DATASET EXTRACT below:

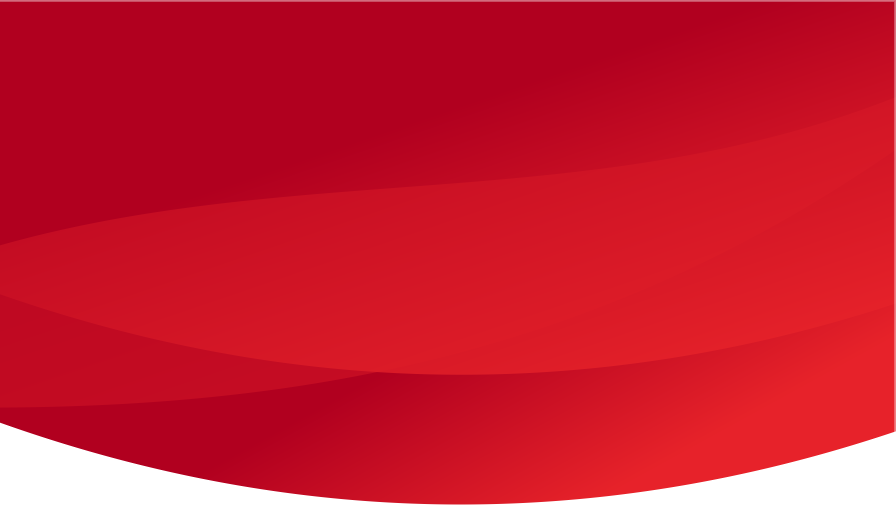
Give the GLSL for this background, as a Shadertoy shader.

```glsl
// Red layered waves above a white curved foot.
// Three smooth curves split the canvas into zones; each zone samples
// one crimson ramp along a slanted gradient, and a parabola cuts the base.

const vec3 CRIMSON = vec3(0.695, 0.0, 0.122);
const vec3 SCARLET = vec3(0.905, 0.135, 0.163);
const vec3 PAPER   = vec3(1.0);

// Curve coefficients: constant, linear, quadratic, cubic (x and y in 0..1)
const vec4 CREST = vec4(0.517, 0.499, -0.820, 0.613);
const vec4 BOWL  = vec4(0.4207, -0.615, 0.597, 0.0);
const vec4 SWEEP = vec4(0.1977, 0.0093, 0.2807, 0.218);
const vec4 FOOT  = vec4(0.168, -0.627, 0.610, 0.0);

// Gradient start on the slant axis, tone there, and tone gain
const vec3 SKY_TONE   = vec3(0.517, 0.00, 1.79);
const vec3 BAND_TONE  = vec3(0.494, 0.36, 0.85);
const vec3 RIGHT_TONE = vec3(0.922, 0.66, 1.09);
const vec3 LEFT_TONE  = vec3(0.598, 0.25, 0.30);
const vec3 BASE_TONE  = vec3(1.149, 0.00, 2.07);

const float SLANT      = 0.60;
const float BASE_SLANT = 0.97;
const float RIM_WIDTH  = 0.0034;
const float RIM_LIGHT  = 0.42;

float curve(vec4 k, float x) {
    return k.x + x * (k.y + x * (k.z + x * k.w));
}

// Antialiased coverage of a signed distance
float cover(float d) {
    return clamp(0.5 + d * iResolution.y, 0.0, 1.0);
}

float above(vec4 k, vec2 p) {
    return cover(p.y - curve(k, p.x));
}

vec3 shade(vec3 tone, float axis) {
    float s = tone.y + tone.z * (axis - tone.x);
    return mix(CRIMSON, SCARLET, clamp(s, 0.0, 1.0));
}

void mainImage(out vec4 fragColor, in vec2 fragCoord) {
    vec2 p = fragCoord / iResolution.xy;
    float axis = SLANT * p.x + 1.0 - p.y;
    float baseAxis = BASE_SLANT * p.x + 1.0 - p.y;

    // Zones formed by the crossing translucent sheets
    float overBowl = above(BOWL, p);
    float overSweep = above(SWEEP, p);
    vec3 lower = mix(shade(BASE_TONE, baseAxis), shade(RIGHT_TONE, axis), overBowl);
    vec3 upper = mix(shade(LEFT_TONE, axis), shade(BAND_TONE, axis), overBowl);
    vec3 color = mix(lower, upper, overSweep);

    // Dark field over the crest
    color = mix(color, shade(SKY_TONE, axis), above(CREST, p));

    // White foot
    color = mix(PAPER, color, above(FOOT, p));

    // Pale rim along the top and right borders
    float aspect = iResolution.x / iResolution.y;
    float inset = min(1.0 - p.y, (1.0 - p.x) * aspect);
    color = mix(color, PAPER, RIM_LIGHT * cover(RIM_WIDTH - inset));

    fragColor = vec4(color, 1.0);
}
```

End of DATASET EXTRACT.

Each record above, in full: return it exactly, pictures excluded.

Give the GLSL for this background, as a Shadertoy shader.

```glsl
// Red layered waves above a white curved foot.
// Three smooth curves split the canvas into zones; each zone samples
// one crimson ramp along a slanted gradient, and a parabola cuts the base.

const vec3 CRIMSON = vec3(0.695, 0.0, 0.122);
const vec3 SCARLET = vec3(0.905, 0.135, 0.163);
const vec3 PAPER   = vec3(1.0);

// Curve coefficients: constant, linear, quadratic, cubic (x and y in 0..1)
const vec4 CREST = vec4(0.517, 0.499, -0.820, 0.613);
const vec4 BOWL  = vec4(0.4207, -0.615, 0.597, 0.0);
const vec4 SWEEP = vec4(0.1977, 0.0093, 0.2807, 0.218);
const vec4 FOOT  = vec4(0.168, -0.627, 0.610, 0.0);

// Gradient start on the slant axis, tone there, and tone gain
const vec3 SKY_TONE   = vec3(0.517, 0.00, 1.79);
const vec3 BAND_TONE  = vec3(0.494, 0.36, 0.85);
const vec3 RIGHT_TONE = vec3(0.922, 0.66, 1.09);
const vec3 LEFT_TONE  = vec3(0.598, 0.25, 0.30);
const vec3 BASE_TONE  = vec3(1.149, 0.00, 2.07);

const float SLANT      = 0.60;
const float BASE_SLANT = 0.97;
const float RIM_WIDTH  = 0.0034;
const float RIM_LIGHT  = 0.42;

float curve(vec4 k, float x) {
    return k.x + x * (k.y + x * (k.z + x * k.w));
}

// Antialiased coverage of a signed distance
float cover(float d) {
    return clamp(0.5 + d * iResolution.y, 0.0, 1.0);
}

float above(vec4 k, vec2 p) {
    return cover(p.y - curve(k, p.x));
}

vec3 shade(vec3 tone, float axis) {
    float s = tone.y + tone.z * (axis - tone.x);
    return mix(CRIMSON, SCARLET, clamp(s, 0.0, 1.0));
}

void mainImage(out vec4 fragColor, in vec2 fragCoord) {
    vec2 p = fragCoord / iResolution.xy;
    float axis = SLANT * p.x + 1.0 - p.y;
    float baseAxis = BASE_SLANT * p.x + 1.0 - p.y;

    // Zones formed by the crossing translucent sheets
    float overBowl = above(BOWL, p);
    float overSweep = above(SWEEP, p);
    vec3 lower = mix(shade(BASE_TONE, baseAxis), shade(RIGHT_TONE, axis), overBowl);
    vec3 upper = mix(shade(LEFT_TONE, axis), shade(BAND_TONE, axis), overBowl);
    vec3 color = mix(lower, upper, overSweep);

    // Dark field over the crest
    color = mix(color, shade(SKY_TONE, axis), above(CREST, p));

    // White foot
    color = mix(PAPER, color, above(FOOT, p));

    // Pale rim along the top and right borders
    float aspect = iResolution.x / iResolution.y;
    float inset = min(1.0 - p.y, (1.0 - p.x) * aspect);
    color = mix(color, PAPER, RIM_LIGHT * cover(RIM_WIDTH - inset));

    fragColor = vec4(color, 1.0);
}
```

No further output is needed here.